This legislative session, the UNLV Immigration Clinic, which provides free consultations and deportation defense for undocumented immigrants, sought a funding boost from lawmakers. AB382, which would have appropriated $2 million to the clinic, did not make it out of its first committee, but AB328 passed both houses and is headed to the governor’s desk. That measure would appropriate $1 million over the next two fiscal years for the immigration clinic to continue offering services and hire permanent support staff.
AB336, which would have changed the expiration date of driver authorization cards to every eight years instead of every four years (aligning the schedule to a regular driver’s license) failed to advance after being approved by a first committee.
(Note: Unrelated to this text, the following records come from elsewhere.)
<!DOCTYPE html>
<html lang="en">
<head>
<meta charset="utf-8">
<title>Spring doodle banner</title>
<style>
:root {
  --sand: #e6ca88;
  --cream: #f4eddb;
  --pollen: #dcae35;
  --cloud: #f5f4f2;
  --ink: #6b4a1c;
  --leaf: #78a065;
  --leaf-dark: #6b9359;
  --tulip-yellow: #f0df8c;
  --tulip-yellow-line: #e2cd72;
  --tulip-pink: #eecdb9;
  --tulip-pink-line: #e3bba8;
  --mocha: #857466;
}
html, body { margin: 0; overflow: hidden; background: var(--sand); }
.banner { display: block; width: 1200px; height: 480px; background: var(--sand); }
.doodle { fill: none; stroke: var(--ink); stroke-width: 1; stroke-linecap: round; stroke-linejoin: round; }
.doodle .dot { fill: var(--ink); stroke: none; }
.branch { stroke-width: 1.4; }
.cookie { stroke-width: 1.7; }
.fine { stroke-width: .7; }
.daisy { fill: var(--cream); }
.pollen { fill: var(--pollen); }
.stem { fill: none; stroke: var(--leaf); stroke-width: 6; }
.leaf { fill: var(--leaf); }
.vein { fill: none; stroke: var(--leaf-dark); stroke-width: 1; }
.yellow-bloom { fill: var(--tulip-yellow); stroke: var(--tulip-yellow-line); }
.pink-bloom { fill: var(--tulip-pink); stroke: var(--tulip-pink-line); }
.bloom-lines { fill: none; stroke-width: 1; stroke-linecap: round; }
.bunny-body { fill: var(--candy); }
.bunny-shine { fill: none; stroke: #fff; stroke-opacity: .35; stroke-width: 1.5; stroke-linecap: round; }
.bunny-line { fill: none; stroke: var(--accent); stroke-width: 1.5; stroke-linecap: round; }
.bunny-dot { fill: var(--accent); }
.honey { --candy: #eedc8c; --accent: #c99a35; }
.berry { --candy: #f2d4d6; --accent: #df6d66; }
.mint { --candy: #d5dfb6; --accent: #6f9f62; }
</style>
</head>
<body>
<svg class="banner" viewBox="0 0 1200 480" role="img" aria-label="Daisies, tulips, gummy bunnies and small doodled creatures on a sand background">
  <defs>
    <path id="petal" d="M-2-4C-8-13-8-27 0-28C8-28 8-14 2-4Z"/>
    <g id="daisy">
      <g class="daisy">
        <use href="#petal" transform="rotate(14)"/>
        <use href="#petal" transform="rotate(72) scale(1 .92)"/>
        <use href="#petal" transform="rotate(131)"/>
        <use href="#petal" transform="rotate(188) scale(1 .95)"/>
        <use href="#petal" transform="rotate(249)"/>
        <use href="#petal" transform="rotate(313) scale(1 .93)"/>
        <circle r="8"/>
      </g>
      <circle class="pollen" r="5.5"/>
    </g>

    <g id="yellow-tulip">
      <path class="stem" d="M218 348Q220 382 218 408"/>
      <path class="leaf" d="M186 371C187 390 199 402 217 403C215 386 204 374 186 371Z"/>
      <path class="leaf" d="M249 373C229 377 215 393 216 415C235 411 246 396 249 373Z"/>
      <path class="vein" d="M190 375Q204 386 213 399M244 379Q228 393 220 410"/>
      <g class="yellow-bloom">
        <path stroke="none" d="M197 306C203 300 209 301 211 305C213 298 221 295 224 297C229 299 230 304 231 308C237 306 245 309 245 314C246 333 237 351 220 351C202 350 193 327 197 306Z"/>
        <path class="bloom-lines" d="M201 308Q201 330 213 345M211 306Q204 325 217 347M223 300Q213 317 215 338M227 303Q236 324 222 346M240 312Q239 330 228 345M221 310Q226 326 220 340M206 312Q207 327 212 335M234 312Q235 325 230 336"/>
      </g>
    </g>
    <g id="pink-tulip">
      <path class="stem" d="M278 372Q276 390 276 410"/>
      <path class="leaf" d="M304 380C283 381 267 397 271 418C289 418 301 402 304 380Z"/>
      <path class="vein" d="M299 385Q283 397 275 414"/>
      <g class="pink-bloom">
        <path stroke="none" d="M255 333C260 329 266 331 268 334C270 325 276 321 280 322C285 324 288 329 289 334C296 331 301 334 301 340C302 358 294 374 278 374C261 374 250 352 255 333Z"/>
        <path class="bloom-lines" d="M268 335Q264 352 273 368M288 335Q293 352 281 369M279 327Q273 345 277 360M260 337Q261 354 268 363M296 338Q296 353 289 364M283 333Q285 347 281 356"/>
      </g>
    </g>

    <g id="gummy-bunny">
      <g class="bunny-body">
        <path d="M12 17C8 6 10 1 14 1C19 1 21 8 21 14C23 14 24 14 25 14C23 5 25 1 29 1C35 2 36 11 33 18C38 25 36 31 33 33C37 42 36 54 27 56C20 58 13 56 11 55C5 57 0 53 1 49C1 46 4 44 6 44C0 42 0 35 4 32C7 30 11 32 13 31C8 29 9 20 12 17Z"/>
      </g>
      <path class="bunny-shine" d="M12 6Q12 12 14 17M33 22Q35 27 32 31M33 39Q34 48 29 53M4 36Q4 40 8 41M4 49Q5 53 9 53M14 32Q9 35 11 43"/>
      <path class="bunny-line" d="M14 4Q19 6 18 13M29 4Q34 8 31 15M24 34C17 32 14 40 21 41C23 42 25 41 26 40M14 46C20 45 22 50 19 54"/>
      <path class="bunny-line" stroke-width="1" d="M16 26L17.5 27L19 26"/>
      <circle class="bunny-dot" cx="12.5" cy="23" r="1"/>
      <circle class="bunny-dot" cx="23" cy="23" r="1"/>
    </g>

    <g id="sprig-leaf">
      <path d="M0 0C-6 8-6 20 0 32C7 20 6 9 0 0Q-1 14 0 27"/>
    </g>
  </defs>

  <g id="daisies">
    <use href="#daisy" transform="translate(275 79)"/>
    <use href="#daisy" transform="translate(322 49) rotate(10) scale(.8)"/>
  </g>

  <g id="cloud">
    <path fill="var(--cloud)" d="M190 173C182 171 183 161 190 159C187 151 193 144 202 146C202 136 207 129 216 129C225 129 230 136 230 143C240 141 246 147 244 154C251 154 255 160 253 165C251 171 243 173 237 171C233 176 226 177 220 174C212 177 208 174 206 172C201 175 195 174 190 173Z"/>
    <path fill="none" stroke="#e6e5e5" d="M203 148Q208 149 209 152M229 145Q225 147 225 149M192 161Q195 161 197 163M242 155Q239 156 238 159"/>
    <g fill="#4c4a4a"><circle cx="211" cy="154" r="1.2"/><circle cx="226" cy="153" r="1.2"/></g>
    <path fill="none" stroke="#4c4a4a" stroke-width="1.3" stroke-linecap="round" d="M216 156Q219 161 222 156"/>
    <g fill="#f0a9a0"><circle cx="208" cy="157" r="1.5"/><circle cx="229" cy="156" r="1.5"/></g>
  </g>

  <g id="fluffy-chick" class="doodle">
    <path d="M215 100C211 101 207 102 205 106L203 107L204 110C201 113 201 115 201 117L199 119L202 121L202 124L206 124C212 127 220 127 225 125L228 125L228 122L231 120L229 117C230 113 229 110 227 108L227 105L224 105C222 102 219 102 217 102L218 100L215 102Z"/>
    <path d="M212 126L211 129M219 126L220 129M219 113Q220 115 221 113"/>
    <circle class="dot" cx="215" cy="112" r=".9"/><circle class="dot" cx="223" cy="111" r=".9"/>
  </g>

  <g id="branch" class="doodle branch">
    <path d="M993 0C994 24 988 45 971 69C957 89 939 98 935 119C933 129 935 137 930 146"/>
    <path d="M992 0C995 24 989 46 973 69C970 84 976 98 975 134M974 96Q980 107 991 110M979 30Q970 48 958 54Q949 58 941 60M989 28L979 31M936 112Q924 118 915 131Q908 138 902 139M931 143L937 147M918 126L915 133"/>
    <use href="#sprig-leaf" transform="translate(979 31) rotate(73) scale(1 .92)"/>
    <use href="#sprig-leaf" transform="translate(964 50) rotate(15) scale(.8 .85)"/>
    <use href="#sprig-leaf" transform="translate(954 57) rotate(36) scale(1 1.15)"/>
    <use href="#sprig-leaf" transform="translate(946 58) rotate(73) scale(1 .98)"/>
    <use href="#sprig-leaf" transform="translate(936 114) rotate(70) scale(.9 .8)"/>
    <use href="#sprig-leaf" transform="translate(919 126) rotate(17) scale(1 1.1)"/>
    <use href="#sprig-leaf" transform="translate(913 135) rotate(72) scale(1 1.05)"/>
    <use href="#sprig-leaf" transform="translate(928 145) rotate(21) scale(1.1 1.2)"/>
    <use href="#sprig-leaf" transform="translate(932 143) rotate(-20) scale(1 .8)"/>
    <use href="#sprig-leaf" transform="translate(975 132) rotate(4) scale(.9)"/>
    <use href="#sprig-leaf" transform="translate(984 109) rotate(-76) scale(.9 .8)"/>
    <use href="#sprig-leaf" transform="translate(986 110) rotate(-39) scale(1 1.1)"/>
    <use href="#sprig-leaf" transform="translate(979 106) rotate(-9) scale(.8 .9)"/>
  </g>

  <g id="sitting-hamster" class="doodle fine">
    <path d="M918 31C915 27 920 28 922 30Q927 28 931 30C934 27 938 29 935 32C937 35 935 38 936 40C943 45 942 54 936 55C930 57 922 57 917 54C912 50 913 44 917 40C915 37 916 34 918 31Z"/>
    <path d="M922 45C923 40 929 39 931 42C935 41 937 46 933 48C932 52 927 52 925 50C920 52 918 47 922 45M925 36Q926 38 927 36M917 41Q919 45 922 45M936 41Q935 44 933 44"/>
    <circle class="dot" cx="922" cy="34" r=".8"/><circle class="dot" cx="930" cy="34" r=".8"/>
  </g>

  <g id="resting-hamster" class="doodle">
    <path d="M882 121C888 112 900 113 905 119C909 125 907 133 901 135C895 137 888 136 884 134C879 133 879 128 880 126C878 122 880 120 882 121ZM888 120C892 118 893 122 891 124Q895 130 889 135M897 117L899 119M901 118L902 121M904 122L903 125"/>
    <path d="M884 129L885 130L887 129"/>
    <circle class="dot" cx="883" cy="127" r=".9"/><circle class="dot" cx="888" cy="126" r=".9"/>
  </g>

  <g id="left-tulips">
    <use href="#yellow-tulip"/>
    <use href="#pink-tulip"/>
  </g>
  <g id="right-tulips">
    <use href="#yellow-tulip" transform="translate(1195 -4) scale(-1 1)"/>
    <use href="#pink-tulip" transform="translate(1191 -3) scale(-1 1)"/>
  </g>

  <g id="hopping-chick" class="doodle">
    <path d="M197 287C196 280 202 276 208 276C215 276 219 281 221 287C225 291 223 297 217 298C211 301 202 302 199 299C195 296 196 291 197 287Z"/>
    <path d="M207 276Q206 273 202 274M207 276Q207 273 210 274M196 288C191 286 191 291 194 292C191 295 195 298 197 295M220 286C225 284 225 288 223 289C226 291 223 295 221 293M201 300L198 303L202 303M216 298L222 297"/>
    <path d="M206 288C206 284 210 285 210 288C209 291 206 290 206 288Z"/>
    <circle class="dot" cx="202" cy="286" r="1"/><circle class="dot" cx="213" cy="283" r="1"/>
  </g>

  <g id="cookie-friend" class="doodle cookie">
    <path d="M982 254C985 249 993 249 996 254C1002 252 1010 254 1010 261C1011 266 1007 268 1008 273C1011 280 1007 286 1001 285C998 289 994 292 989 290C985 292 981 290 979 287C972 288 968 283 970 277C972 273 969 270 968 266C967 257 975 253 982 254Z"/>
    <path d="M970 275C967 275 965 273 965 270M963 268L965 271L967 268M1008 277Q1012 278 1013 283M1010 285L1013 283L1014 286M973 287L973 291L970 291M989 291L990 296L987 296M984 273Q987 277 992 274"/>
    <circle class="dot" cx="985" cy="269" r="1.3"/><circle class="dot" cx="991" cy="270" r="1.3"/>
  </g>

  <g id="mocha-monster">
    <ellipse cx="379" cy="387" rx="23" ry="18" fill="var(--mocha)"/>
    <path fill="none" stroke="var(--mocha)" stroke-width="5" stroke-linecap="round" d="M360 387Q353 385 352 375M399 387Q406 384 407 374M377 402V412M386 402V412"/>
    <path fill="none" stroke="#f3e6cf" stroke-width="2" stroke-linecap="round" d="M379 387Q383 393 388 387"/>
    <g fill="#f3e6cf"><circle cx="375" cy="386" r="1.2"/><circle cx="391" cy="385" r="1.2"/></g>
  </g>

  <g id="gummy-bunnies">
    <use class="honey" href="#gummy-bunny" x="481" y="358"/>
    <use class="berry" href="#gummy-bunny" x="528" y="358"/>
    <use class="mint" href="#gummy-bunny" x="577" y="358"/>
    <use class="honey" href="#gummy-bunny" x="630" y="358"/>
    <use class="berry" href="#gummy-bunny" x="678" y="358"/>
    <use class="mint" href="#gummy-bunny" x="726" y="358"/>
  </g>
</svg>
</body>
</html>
Driver authorization cards allow people to drive legally, even if they do not have the documents required for a driver’s license, such as a Social Security number.
SB373, a bill from Sen. Edgar Flores (D-Las Vegas) that would have required state agencies to provide “vital information” and documents in the 12 most common languages spoken in the state, did not make it out of a budget committee.
Two other language access bills — AB480 (appropriating $25 million in state funds to expand language accessibility in state agencies) and AB246 (expanding the languages in which election materials are available based on a county’s population) — were approved by the Legislature.
Water rights retirement program
Lawmakers failed to move SB176, widely supported water legislation sponsored by Sen. Pete Goicoechea (R-Eureka) that aimed to create a state program to buy and retire water rights in areas of the state where there are more legal entitlements to water than there is water to use.
The legislation, as originally written, would have appropriated $5 million from the state’s general fund to a new program allowing the state to buy back water rights and address overuse in many parts of the state. Goicoechea and supporters, including several environmental groups, scaled down the request to the $250,000 in annual funds needed to operate the new program. From there, the program could accept federal funding, grants and donations to purchase water rights.
Despite support from a wide array of water users, environmentalists and progressive groups, the legislation did not move forward and failed without a vote in both legislative chambers.
A plan from Sen. Dina Neal (D-North Las Vegas) to tax online products failed to advance. SB396 aimed to update the tax code to reflect, for example, how music used to be purchased on CDs and cassette tapes but is now streamed online. The bill had passed out of a policy committee but was referred to a budget committee, where no further action on it was taken.
Lawmakers also dropped an effort to employ tribal liaisons at state agencies. SB94 called for staffers who would “ensure open and consistent communication between each Indian tribe” in the state and each state agency. The bill passed out of a policy committee and was heard in the Senate Finance Committee in late May, but never advanced to the Senate floor.
Assemblywoman Claire Thomas (D-North Las Vegas) introduced two Juneteenth bills, but AB409, which would have created the $1.6 million state funded Juneteenth Educational and Economic Commission to allocate money toward Juneteenth “Freedom Day” programming, died in the Assembly Ways and Means Committee.
Assemblyman C.H. Miller (D-Las Vegas) introduced AB253 that would have created a cannabis concierge license for temporary cannabis events in an attempt to lower the barrier of entry into the commercial cannabis market in Nevada.
The bill made it out of its first house with bipartisan support but later died in the Senate Finance Committee.